### [WORK ORDER]
Below are the records. State how many of their lines contain "html", with nothing else.

Rendered images with source text:
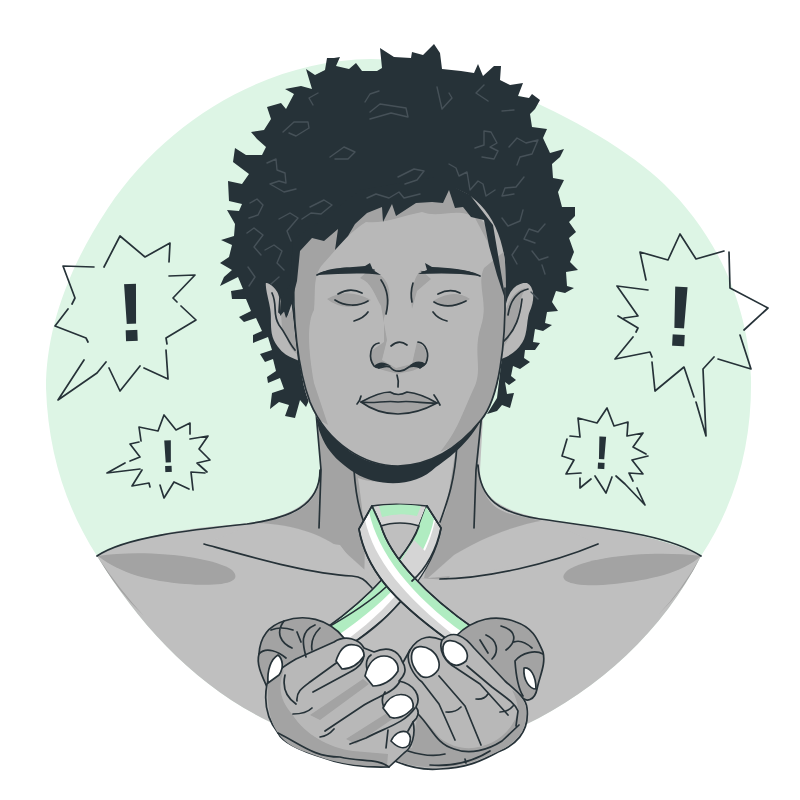
<!DOCTYPE html>
<html lang="en">
<head>
<meta charset="utf-8">
<title>Awareness ribbon illustration</title>
<style>
:root{--paper:#fff;--mint:#ddf5e5;--green:#b0ecc1;--ink:#263238;--skin:#b8b8b8;--body:#bfbfbf;--shade:#a3a3a3;--light:#c6c6c6;--strand:#465158;--fold:#d5d5d5}
html,body{margin:0;background:var(--paper)}
body{width:800px;height:800px;overflow:hidden}
svg{display:block}
.mint{fill:var(--mint)}.ink{fill:var(--ink)}.skin{fill:var(--skin)}.body{fill:var(--body)}.shade{fill:var(--shade)}.light{fill:var(--light)}.white{fill:var(--paper)}.green{fill:var(--green)}.fold{fill:var(--fold)}
.line{stroke:var(--ink);stroke-width:1.7;stroke-linecap:round;stroke-linejoin:round}
.open{fill:none}
.strands{fill:none;stroke:var(--strand);stroke-width:1.4;stroke-linecap:round;stroke-linejoin:round}
.alert{font-family:"Liberation Sans",Arial,sans-serif;font-weight:700;fill:var(--ink);text-anchor:middle}
</style>
</head>
<body>
<svg width="800" height="800" viewBox="0 0 800 800" role="img" aria-label="A person with closed eyes holding a green and white awareness ribbon in cupped hands">
<defs>
<path id="blob" d="M371 59C270 60 168 118 108 208C64 274 46 335 46 388C48 452 66 508 97 556C140 626 196 686 270 722C350 756 450 758 525 725C598 690 664 630 701 556C738 500 752 440 751 378C748 300 714 232 664 184C608 130 470 60 371 59Z"/>
<clipPath id="inside-blob"><use href="#blob"/></clipPath>
<path id="face-shape" d="M293 250C294 310 296 340 302 376C306 402 316 420 332 436C354 459 376 466 398 466C424 465 442 456 460 442C482 423 494 404 499 376C505 345 507 310 505 262C500 215 470 185 438 186C380 190 310 220 293 250Z"/>
<clipPath id="inside-face"><use href="#face-shape"/></clipPath>
</defs>

<use id="backdrop" href="#blob" class="mint"/>

<g id="torso" clip-path="url(#inside-blob)">
<path class="body" d="M90 560C130 536 180 529 240 524C284 519 318 506 321 470L316 400H484L480 470C480 502 510 514 560 522C620 530 665 538 706 558L706 780H90Z"/>
<path class="shade" d="M316 400H484L478 462C481 500 494 512 520 516L546 522C510 534 490 544 472 546L447 580L362 574L340 545C310 541 280 535 256 523C304 516 320 500 321 470Z"/>
<path class="body" d="M358 478C372 484 420 486 440 462L457 441L446 510L430 545L424 578L364 576C366 545 364 518 358 478Z"/>
<path class="body" d="M256 523C296 524 326 536 346 553L376 580C330 572 270 560 204 544Z"/>
<path class="body" d="M546 520C510 526 478 540 454 555L428 578C490 573 550 562 598 544Z"/>
<path class="shade" d="M98 556C142 549 212 556 232 570C244 582 224 587 185 584C150 581 121 574 98 556Z"/>
<path class="shade" d="M701 556C656 550 588 556 568 570C553 582 576 588 614 584C650 580 682 573 701 556Z"/>
<path class="shade" d="M97 556Q120 590 144 616Q118 592 97 556ZM701 556Q682 590 658 615Q686 588 701 556Z"/>
</g>
<g id="body-lines" class="line open">
<path d="M97 556C125 537 190 530 247 524C290 518 320 506 320 470M316 412L321 470L319 528M482 412L476 470L474 528M478 465C480 500 500 513 540 519C610 529 668 535 701 556"/>
<path d="M204 544C255 558 310 574 352 576C364 577 366 582 372 588M598 544C550 564 485 579 440 579M354 470C356 500 362 522 370 534M457 444C455 480 448 500 440 522"/>
</g>
<path id="chin-shadow" class="ink" d="M315 408C332 440 362 465 398 466C435 465 466 438 486 408C478 434 454 455 436 467C416 487 380 488 355 473C332 458 318 442 315 408Z"/>

<path id="hair" class="ink" d="M334 58L340 57L336 66L349 69L356 63L362 71L377 71L382 68L380 48L394 57L411 58L412 52L423 55L434 44L440 53L442 69L461 71L474 73L478 64L483 76L494 66L501 66L500 80L510 85L523 83L518 96L529 98L532 94L540 100L535 109L530 114L532 127L547 129L543 138L550 153L564 149L560 157L552 164L553 178L564 180L558 192L562 207L575 207L575 216L569 222L576 232L569 238L574 252L570 262L578 270L566 272L567 286L574 288L565 293L556 291L552 302L558 311L547 312L545 323L552 325L543 331L535 329L533 342L540 343L535 350L525 350L524 358L530 362L520 369L513 366L511 376L516 380L509 385L505 382L507 394L514 393L510 408L502 405L497 411L487 414L497 398L504 340L502 280L491 248L484 219L471 217L460 207L453 205L447 189L432 206L418 202L398 215L390 206L382 222L382 208L368 213L356 222L348 236L336 250L338 228L328 239L310 238L299 250L294 278L292 320L302 376L311 396L306 407L300 400L295 418L285 416L289 405L279 402L270 409L272 393L284 389L280 378L268 383L267 377L276 371L273 359L265 362L260 354L272 350L268 337L253 343L253 335L262 331L256 318L244 322L239 317L251 311L246 299L232 299L231 291L243 289L238 277L220 286L224 277L232 270L220 263L229 257L232 245L221 240L234 236L235 224L227 210L239 211L242 204L229 201L228 181L242 184L249 174L233 162L235 148L246 155L262 155L266 147L257 139L251 132L264 130L271 119L267 107L281 103L286 109L294 94L285 89L301 86L312 89L306 69L315 75L325 70L327 58Z"/>

<g id="ears" class="line">
<path class="skin" d="M292 300L286 318L279 312L280 297C278 288 270 282 265 282C264 292 270 304 270 316C270 330 270 338 277 347C284 357 291 358 299 362Z"/>
<path class="skin" d="M505 304C508 290 516 282 527 282C537 287 535 302 530 313C527 322 529 334 523 343C517 353 507 358 501 360Z"/>
<path class="shade" stroke="none" d="M280 298L286 318L292 310L297 354C288 348 288 338 282 328ZM505 312C510 296 518 289 526 288C516 302 522 316 514 330L503 348Z"/>
<path class="open" d="M272 293C278 306 272 314 279 325C287 335 288 342 295 350M528 289C516 292 510 302 508 315M522 299C520 316 516 330 503 342"/>
</g>

<g id="face">
<use href="#face-shape" class="skin"/>
<g clip-path="url(#inside-face)">
<path class="shade" d="M286 235C340 190 430 184 452 188L486 225L492 250L475 218C458 206 440 219 422 212C402 216 384 224 366 222C348 233 336 250 323 264C312 276 316 294 314 310C306 324 309 355 314 383L328 425L302 410Z"/>
<path class="shade" d="M506 250L484 268C476 285 489 302 481 326C472 354 484 370 473 390C462 414 458 430 440 452C480 438 498 404 508 350Z"/>
<path class="shade" d="M369 270C383 273 392 284 389 302L384 318L384 342L371 351L371 363C382 372 389 371 398 374C408 371 419 372 427 360L425 348L417 342L412 364L396 368L382 360L387 340L381 306C374 294 372 283 360 278ZM421 270C413 278 410 294 412 309L417 291L431 279Z"/>
<path class="shade" d="M327 299Q347 287 371 300Q360 307 349 307Q335 306 327 299ZM433 301Q454 288 470 299Q458 307 448 307Z"/>
</g>
<path class="line open" d="M294 265C292 320 298 370 310 402C328 445 366 466 398 466C432 465 460 446 481 420C499 399 506 345 505 288"/>
</g>
<path id="fringe" class="ink" d="M290 285L293 240L320 221L360 190L434 177L470 195L493 225L506 302L497 275L489 246L484 220L471 217L463 207L455 208L449 190L443 203L432 202L416 203L396 216L392 204L383 222L382 207L367 213L355 224L348 236L335 250L338 229L324 241L312 238L300 251L297 281L291 304L280 316L281 298Z"/>

<g id="brows" class="ink">
<path d="M317 275C330 266 350 268 365 266L370 263L373 270L381 275C361 272 340 274 317 275ZM418 274L427 270L425 263L432 267C448 268 466 268 480 276C460 273 440 273 418 274Z"/>
</g>
<g id="features" class="line open">
<path d="M317 275C330 268 352 271 374 270M480 276C465 268 440 270 422 272"/>
<path d="M335 300C344 306 358 307 368 301M338 294Q350 287 362 293M434 302C444 308 456 306 466 301M438 294Q450 288 460 293M354 321Q364 318 368 312M433 312Q438 319 447 321"/>
<path d="M381 280C388 290 389 302 386 314M413 283Q410 293 412 302"/>
<path d="M379 343C370 344 368 358 374 366C379 371 384 364 390 367C396 374 404 371 409 367C418 364 420 371 426 363C430 354 426 343 418 342M391 346Q399 339 407 345M397 375Q399 381 398 387"/>
</g>
<path class="ink" d="M374 366Q381 359 391 366Q384 364 379 369ZM408 367Q417 358 426 364L420 369Q415 364 408 367Z"/>
<g id="mouth" class="line">
<path class="shade" d="M361 402C372 396 383 392 390 392Q398 397 407 392C416 393 427 397 437 403C426 409 414 414 398 414C383 414 372 410 361 402Z"/>
<path class="open" d="M357 404Q360 401 361 396M361 402C374 404 386 400 398 402C412 400 424 404 437 403M434 395Q437 399 440 405"/>
</g>

<g id="hair-strands" class="strands">
<path d="M370 112L380 104L406 108L408 117L391 113L370 119M437 87L442 109L452 98L449 93M330 157L344 147L355 152L348 159L335 159M283 132L294 122L308 122L309 128L296 136L289 133"/>
<path d="M475 148L484 145L484 131L491 132L497 143L490 147L498 151L494 159L482 157M509 147L517 138L526 143L538 140L532 154L520 157L517 165M449 164L456 168L459 176L467 172L470 190L478 181L483 184L486 196L495 190M524 177L516 187L505 188L502 196L514 194"/>
<path d="M267 163L276 159L277 170L285 173L286 183L279 181L270 184L284 192L296 189M310 207L324 200L332 205L321 214L311 213L302 219M250 203L257 199L263 205L258 215L249 218M398 177L414 169L424 171L417 180L405 184M367 198L376 194L389 198L399 192L404 198L420 194M279 219L290 213L298 218L287 231L291 241M247 233L254 228L263 235L254 247L261 255M265 250L274 245L282 251L277 263L284 270M523 210L520 221L508 226L502 218M545 224L538 232L529 229L524 239L535 243M548 257L539 260L532 251M518 246L512 255L517 264M248 267L255 277L249 286M279 277L271 284M542 265L545 274M531 292L538 299M365 102L370 94L379 91M484 85L476 93L488 101M318 93L309 98L313 105M502 111L514 110"/>
</g>

<g id="ribbon" class="line">
<path class="fold" d="M372 506C390 503 408 504 427 506L419 526C408 522 392 522 381 526Z"/>
<path class="green" stroke="none" d="M379 506Q400 503 421 506L417 516Q400 512 382 517Z"/>
<path class="white" d="M427 506L441 528C434 566 405 608 342 650L325 629C372 596 407 556 419 526Z"/>
<path class="green" stroke="none" d="M426 507L434 519C426 558 396 596 334 638L326 630C373 596 408 557 419 526Z"/>
<path class="fold" stroke="none" d="M440 528C434 566 405 608 343 649L340 645C390 609 424 570 435 521ZM414 540L428 554L412 580L396 569Z"/>
<path class="white" d="M372 506L359 529C366 568 390 598 448 640L476 630C424 594 390 556 381 526Z"/>
<path class="green" stroke="none" d="M374 507L380 526C389 557 424 595 475 630L465 634C410 595 378 552 369 512Z"/>
<path class="fold" stroke="none" d="M360 529L365 520C374 560 404 596 456 637L448 639C391 598 366 566 360 529Z"/>
<path class="open" d="M372 506L359 529C366 568 390 598 448 640L476 630C424 594 390 556 381 526ZM427 506L441 528C437 548 427 568 412 581M419 526C415 538 408 548 399 559M386 587C370 602 348 616 325 629L342 650C364 637 385 620 400 602"/>
</g>

<g id="hands" class="line">
<path id="right-thumb" class="shade" d="M456 636C474 618 496 614 516 622C534 628 538 641 543 652C546 664 540 675 537 689C535 700 526 704 520 695L506 690L474 664Z"/>
<path id="left-thumb" class="shade" d="M344 638C328 618 304 614 284 621C268 626 260 638 259 654C256 664 262 676 267 687C270 695 278 690 280 682L304 672L332 660Z"/>
<path id="right-palm" class="skin" d="M410 650C420 634 432 636 442 640C454 628 466 638 474 648L505 681C515 690 526 698 527 708C530 733 514 746 498 752C480 762 465 768 440 769C420 771 400 764 386 757L382 700Z"/>
<path class="shade" stroke="none" d="M512 690C524 698 527 704 526 715C526 738 506 750 482 758C460 770 412 771 389 757L392 744L412 748L418 712L440 738C465 758 500 746 513 723C520 712 519 704 512 690Z"/>
<path id="left-palm" class="skin" d="M267 684C270 676 284 666 296 659L334 642C346 634 360 640 364 648L374 652C388 646 398 650 402 661C408 670 404 676 399 681C414 684 422 696 416 707C420 712 418 718 413 722C416 734 412 748 404 753L389 767C365 768 340 764 324 758C304 752 283 744 278 733C266 718 264 700 267 684Z"/>
<path class="shade" stroke="none" d="M268 684L284 670C276 690 283 704 292 714C305 735 330 748 353 751L388 754L387 766C350 767 326 760 306 752C276 743 266 720 268 684ZM310 715L363 679L369 684L320 720ZM346 739L387 713L394 718L356 744Z"/>
<g id="finger-lines" class="open">
<path d="M297 701C296 692 302 688 310 682L339 661M363 650C366 660 360 667 350 672L313 692M371 655C362 661 368 679 376 684M400 681C394 693 378 696 364 705L325 731M385 692C379 700 384 714 394 718M415 708C404 724 384 728 366 738L350 744M388 730L386 748M413 722L408 731M296 704C286 697 282 688 285 675M293 714Q306 714 312 708M320 737Q328 736 334 729M278 733C302 745 314 757 340 757C360 762 378 758 389 767"/>
<path d="M410 650C404 660 414 676 422 682L439 704L455 740M439 676L465 706L481 745M442 640C438 650 445 662 456 668L480 684L508 715M467 666L492 687C505 697 515 703 518 711L516 726M418 714C432 728 436 744 454 749C470 755 488 750 502 741L519 725M446 712Q455 713 461 707M476 699Q484 700 488 694M500 712Q508 712 513 706M408 751Q430 758 445 754M430 765C456 767 474 761 490 751M465 759L466 763"/>
<path d="M284 621C275 633 281 643 292 648M259 654C266 646 279 652 286 658M315 625C298 632 304 648 306 657M320 628Q310 638 312 650M297 632L301 642M271 630Q281 626 293 630M543 654C536 650 522 652 515 661M501 626C516 630 518 641 506 650M486 635C498 640 499 652 492 659M480 640L488 653M532 648Q522 639 514 642M515 661C516 676 518 688 523 696"/>
</g>
<g id="nails" class="white">
<path d="M336 661C340 648 347 643 355 645C362 646 364 652 364 656C358 665 350 669 342 669Z"/>
<path d="M365 676C368 664 374 656 384 656C394 656 399 664 398 671C392 681 382 686 373 686Z"/>
<path d="M383 708C388 698 396 693 405 695C412 697 414 703 413 708C406 716 397 720 390 717Z"/>
<path d="M391 741C394 734 400 730 407 732C411 735 411 740 409 745C404 750 398 748 391 741Z"/>
<path d="M412 653C414 645 424 645 431 650C438 655 441 664 438 670C433 677 426 679 421 676C414 670 410 661 412 653Z"/>
<path d="M443 647C444 639 453 639 460 644C467 649 469 656 466 661C460 666 454 666 450 663C445 659 442 653 443 647Z"/>
<path d="M268 683C267 670 271 659 278 655C283 659 284 668 279 675Z"/>
<path d="M524 668C530 667 536 675 536 689C530 689 523 681 524 668Z"/>
</g>
</g>

<g id="speech-bursts" class="line open">
<path d="M94 267L63 266L75 298L72 304M68 309L55 326L86 338L88 342M84 360L58 400L97 373L106 362M109 368L120 391L140 366M144 368L168 379L166 350M167 344L166 338L196 320L181 306M177 302L173 298L195 275L169 276M169 262L170 243L145 257L120 236L104 267"/>
<path d="M729 252L730 288L768 308L744 330M740 335L751 369L718 359M714 357L703 369L706 436L696 402M694 397L684 367L655 391L652 362M652 357L650 352L615 359L633 337M636 332L638 328L618 316M624 318L638 316L617 286L648 290M646 280L640 252L668 260L680 234L696 259L724 251"/>
<path d="M139 442L130 444L140 457L130 461M125 463L107 473L140 469M142 470L132 486L149 483L150 487M160 485L164 498L174 482L189 489M193 490L191 472L205 473M207 472L197 463L210 460L199 449L208 436L190 439M190 434L190 423L176 430L164 415L158 431L139 427L141 441"/>
<path d="M567 439L562 456L574 460L566 474L581 473M580 478L580 488L591 479M595 476L606 493L612 477M616 476L625 484L645 505L637 488M633 481L629 473L643 474L632 460L648 456M646 454L633 447L643 433L627 436L628 422L614 426L607 408L597 423L578 418L580 437L570 436"/>
</g>
<g id="alerts" class="alert">
<text x="131" y="341" font-size="83" transform="rotate(-2 131 312)">!</text>
<text x="680" y="346" font-size="86" transform="rotate(3 680 316)">!</text>
<text x="168" y="472" font-size="46" transform="rotate(-2 168 456)">!</text>
<text x="602" y="469" font-size="47" transform="rotate(3 602 453)">!</text>
</g>
</svg>
</body>
</html>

### [EXERCISE RESULT]
4